:: Exercise goal ::
Line by line, repeat the data below exactly, beginning at the first line and ending at the line with "--ice: #bdeaec;". Omit pictures.
___ Dataset ___
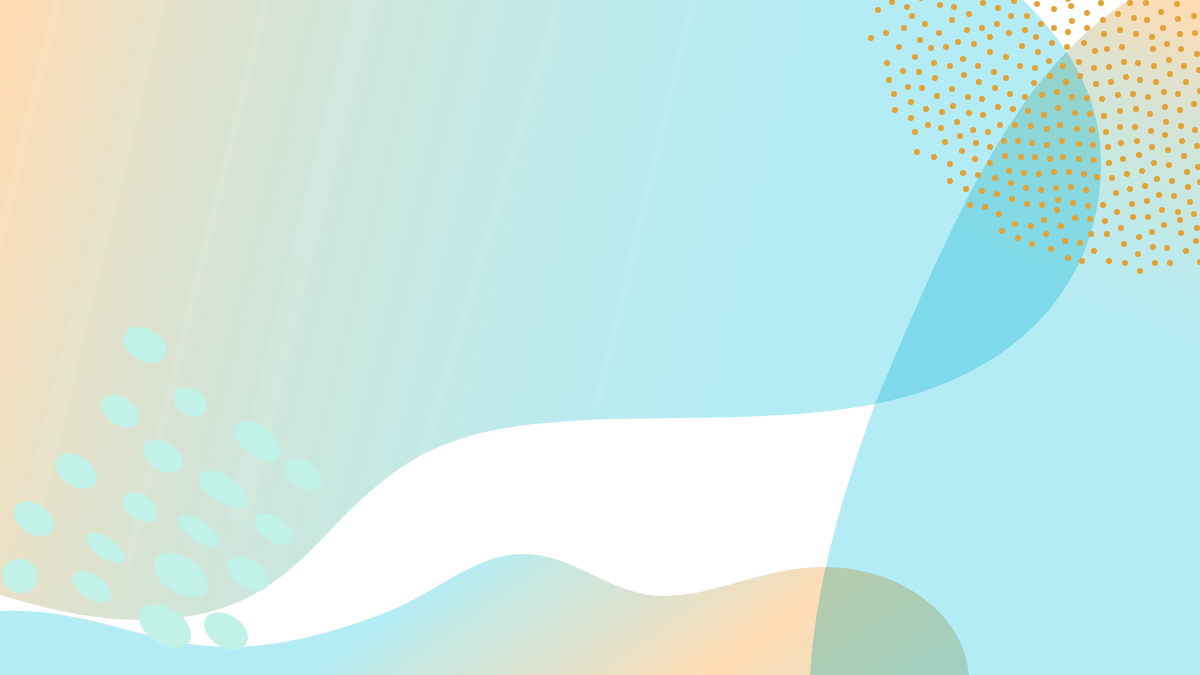
<!DOCTYPE html>
<html lang="en">
<head>
<meta charset="utf-8">
<title>Abstract pastel background</title>
<style>
:root {
  --paper: #ffffff;
  --peach: #ffdcb4;
  --sand: #e3e1ca;
  --sage: #d3e4d7;
  --mist: #c8e8e0;
  --ice: #bdeaec;
  --sky: #b3ecf5;
  --mint: #c1f1e7;
  --amber: #e4a234;
}
html, body { margin: 0; background: var(--paper); overflow: hidden; }
.artwork { display: block; width: 1200px; height: 675px; isolation: isolate; }
.paper { fill: var(--paper); }
.wave { mix-blend-mode: multiply; }
.wave-top { fill: url(#top-blend); }
.wave-right { fill: url(#right-blend); }
.wave-bottom { fill: url(#bottom-blend); }
.streaks { fill: var(--paper); opacity: .08; }
.pebbles { fill: var(--mint); }
.dots { fill: none; stroke: var(--amber); stroke-width: 6; stroke-linecap: round; }
.peach { stop-color: var(--peach); }
.sand { stop-color: var(--sand); }
.sage { stop-color: var(--sage); }
.mist { stop-color: var(--mist); }
.ice { stop-color: var(--ice); }
.sky { stop-color: var(--sky); }
</style>
</head>
<body>
<svg class="artwork" viewBox="0 0 1200 675" role="img" aria-label="Abstract pastel waves with mint pebbles and amber dots">
  <defs>
    <linearGradient id="peach-to-sky">
      <stop class="peach" offset="0"/>
      <stop class="sand" offset=".18"/>
      <stop class="sage" offset=".34"/>
      <stop class="mist" offset=".5"/>
      <stop class="ice" offset=".69"/>
      <stop class="sky" offset="1"/>
    </linearGradient>
    <linearGradient id="top-blend" href="#peach-to-sky" gradientUnits="userSpaceOnUse" x1="20" y1="0" x2="835" y2="200"/>
    <linearGradient id="right-blend" href="#peach-to-sky" gradientUnits="userSpaceOnUse" x1="1190" y1="10" x2="1060" y2="320"/>
    <linearGradient id="bottom-blend" gradientUnits="userSpaceOnUse" x1="380" y1="620" x2="594" y2="928">
      <stop class="sky" offset="0"/>
      <stop class="mist" offset=".16"/>
      <stop class="sage" offset=".27"/>
      <stop class="sand" offset=".41"/>
      <stop class="peach" offset=".61"/>
      <stop class="sand" offset="1"/>
    </linearGradient>
    <clipPath id="top-area">
      <path id="top-shape" d="M0 0H1023C1075 50 1102 105 1101 165C1100 290 1010 378 875 404C740 430 580 405 470 436C430 448 400 462 350 510C300 560 260 620 140 620C90 620 40 607 0 595Z"/>
    </clipPath>
  </defs>

  <rect class="paper" width="1200" height="675"/>

  <path class="wave wave-bottom" d="M0 611C90 607 150 647 230 647C290 647 360 625 405 604C450 582 480 554 524 554C575 554 610 596 665 596C715 596 765 567 823 567C905 567 965 618 969 675H0Z"/>
  <use class="wave wave-top" href="#top-shape"/>
  <path class="wave wave-right" d="M1129 0C1020 70 960 200 875 404C840 500 815 590 810 675H1200V0Z"/>

  <g class="streaks" clip-path="url(#top-area)">
    <polygon points="54,0 62,0 -40,420 -48,420"/>
    <polygon points="146,0 166,0 40,520 20,520"/>
    <polygon points="262,0 270,0 130,570 122,570"/>
    <polygon points="352,0 376,0 250,520 226,520"/>
    <polygon points="555,0 562,0 420,480 410,480"/>
    <polygon points="690,0 696,0 600,410 592,410"/>
  </g>

  <g class="pebbles">
    <ellipse cx="145" cy="345" rx="23" ry="16" transform="rotate(30 145 345)"/>
    <ellipse cx="120" cy="411" rx="21" ry="14" transform="rotate(34 120 411)"/>
    <ellipse cx="190" cy="402" rx="18" ry="13" transform="rotate(32 190 402)"/>
    <ellipse cx="258" cy="441" rx="27" ry="15" transform="rotate(38 258 441)"/>
    <ellipse cx="163" cy="456" rx="22" ry="14" transform="rotate(32 163 456)"/>
    <ellipse cx="303" cy="474" rx="21" ry="13" transform="rotate(32 303 474)"/>
    <ellipse cx="76" cy="471" rx="23" ry="15" transform="rotate(32 76 471)"/>
    <ellipse cx="223" cy="489" rx="28" ry="13" transform="rotate(33 223 489)"/>
    <ellipse cx="140" cy="507" rx="20" ry="12" transform="rotate(34 140 507)"/>
    <ellipse cx="34" cy="519" rx="22" ry="15" transform="rotate(32 34 519)"/>
    <ellipse cx="199" cy="531" rx="25" ry="10" transform="rotate(34 199 531)"/>
    <ellipse cx="274" cy="529" rx="22" ry="12" transform="rotate(33 274 529)"/>
    <ellipse cx="106" cy="548" rx="23" ry="10" transform="rotate(35 106 548)"/>
    <ellipse cx="20" cy="576" rx="18" ry="17" transform="rotate(30 20 576)"/>
    <ellipse cx="181" cy="575" rx="30" ry="18" transform="rotate(33 181 575)"/>
    <ellipse cx="248" cy="574" rx="23" ry="14" transform="rotate(32 248 574)"/>
    <ellipse cx="92" cy="587" rx="22" ry="12" transform="rotate(34 92 587)"/>
    <ellipse cx="165" cy="626" rx="29" ry="18" transform="rotate(33 165 626)"/>
    <ellipse cx="226" cy="631" rx="24" ry="16" transform="rotate(33 226 631)"/>
  </g>

  <path class="dots" d="M878 10h0M892 2h0M907 7h0M921 -2h0M940 5h0M954 7h0M983 3h0M998 8h0M1014 1h0M1037 4h0M1054 9h0M1068 -1h0M1087 13h0M1101 3h0M1118 14h0M1130 3h0M1146 3h0M1161 12h0M1177 4h0
    M871 38h0M886 33h0M904 28h0M912 16h0M925 24h0M939 33h0M952 20h0M969 14h0M967 30h0M982 28h0M997 24h0M1011 16h0M1027 16h0M1041 24h0M1054 28h0M1071 6h0M1072 21h0M1087 28h0M1103 20h0M1104 34h0M1120 30h0M1134 18h0M1147 20h0M1163 28h0M1178 19h0M1194 16h0
    M887 63h0M899 47h0M915 57h0M920 40h0M931 48h0M946 47h0M958 42h0M974 44h0M990 52h0M990 37h0M1006 57h0M1009 33h0M1022 46h0M1025 30h0M1036 37h0M1038 52h0M1052 43h0M1067 47h0M1068 32h0M1084 43h0M1095 51h0M1107 49h0M1122 47h0M1136 34h0M1138 63h0M1152 37h0M1153 49h0M1167 44h0M1180 34h0M1181 49h0M1195 33h0M1197 54h0
    M889 80h0M903 71h0M919 72h0M935 78h0M934 63h0M950 66h0M963 59h0M964 75h0M978 66h0M979 82h0M994 72h0M1006 78h0M1020 66h0M1035 68h0M1034 83h0M1049 61h0M1050 76h0M1063 66h0M1066 82h0M1079 62h0M1080 76h0M1094 68h0M1096 84h0M1109 67h0M1111 82h0M1124 62h0M1126 77h0M1140 80h0M1154 66h0M1156 82h0M1169 60h0M1170 74h0M1184 66h0M1186 82h0M1199 70h0M1200 91h0
    M895 110h0M894 94h0M908 87h0M911 102h0M922 88h0M926 109h0M937 96h0M952 89h0M953 106h0M968 97h0M982 99h0M983 115h0M995 88h0M998 107h0M1010 94h0M1013 109h0M1025 97h0M1028 111h0M1042 95h0M1044 115h0M1057 92h0M1058 108h0M1072 97h0M1075 113h0M1087 98h0M1102 99h0M1104 116h0M1118 95h0M1120 111h0M1133 94h0M1136 109h0M1148 97h0M1150 114h0M1164 92h0M1165 107h0M1178 94h0M1180 110h0M1194 104h0
    M911 118h0M915 132h0M928 125h0M941 128h0M942 112h0M957 122h0M960 136h0M969 113h0M973 130h0M988 132h0M1000 125h0M1015 125h0M1018 141h0M1031 126h0M1032 143h0M1047 129h0M1047 145h0M1060 125h0M1062 141h0M1077 129h0M1079 144h0M1090 114h0M1092 130h0M1106 132h0M1120 127h0M1121 143h0M1135 127h0M1137 141h0M1151 131h0M1165 135h0M1166 122h0M1181 126h0M1182 141h0M1195 130h0
    M917 152h0M934 157h0M945 142h0M962 151h0M975 159h0M976 143h0M990 147h0M1004 141h0M1005 156h0M1021 157h0M1035 157h0M1050 159h0M1063 157h0M1079 159h0M1093 145h0M1094 160h0M1108 147h0M1109 163h0M1123 159h0M1139 155h0M1152 147h0M1154 163h0M1168 150h0M1169 165h0M1184 156h0M1197 146h0M1198 167h0
    M950 181h0M950 164h0M963 173h0M966 189h0M978 175h0M990 163h0M995 178h0M1009 171h0M1011 183h0M1024 173h0M1026 188h0M1039 174h0M1041 190h0M1054 172h0M1056 188h0M1069 172h0M1071 187h0M1084 174h0M1086 190h0M1097 177h0M1112 178h0M1116 193h0M1127 174h0M1130 189h0M1142 171h0M1145 186h0M1157 179h0M1172 181h0M1187 172h0M1188 187h0M1200 182h0
    M970 205h0M985 207h0M982 191h0M997 194h0M999 214h0M1012 199h0M1027 204h0M1042 205h0M1057 210h0M1058 200h0M1073 203h0M1088 206h0M1090 219h0M1103 205h0M1117 212h0M1132 204h0M1133 217h0M1147 201h0M1148 217h0M1159 195h0M1162 210h0M1174 196h0M1178 212h0M1190 202h0M1194 214h0
    M1002 231h0M1015 224h0M1018 238h0M1031 226h0M1032 244h0M1046 234h0M1044 220h0M1051 249h0M1061 226h0M1065 241h0M1075 218h0M1080 243h0M1091 234h0M1105 221h0M1107 234h0M1121 228h0M1124 244h0M1139 237h0M1152 232h0M1153 247h0M1164 225h0M1167 248h0M1181 233h0M1180 220h0M1197 228h0M1196 241h0
    M1068 258h0M1082 261h0M1094 251h0M1109 261h0M1125 263h0M1138 254h0M1140 271h0M1155 263h0M1170 263h0M1186 251h0M1200 262h0"/>
</svg>
</body>
</html>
___
:: Result ::
<!DOCTYPE html>
<html lang="en">
<head>
<meta charset="utf-8">
<title>Abstract pastel background</title>
<style>
:root {
  --paper: #ffffff;
  --peach: #ffdcb4;
  --sand: #e3e1ca;
  --sage: #d3e4d7;
  --mist: #c8e8e0;
  --ice: #bdeaec;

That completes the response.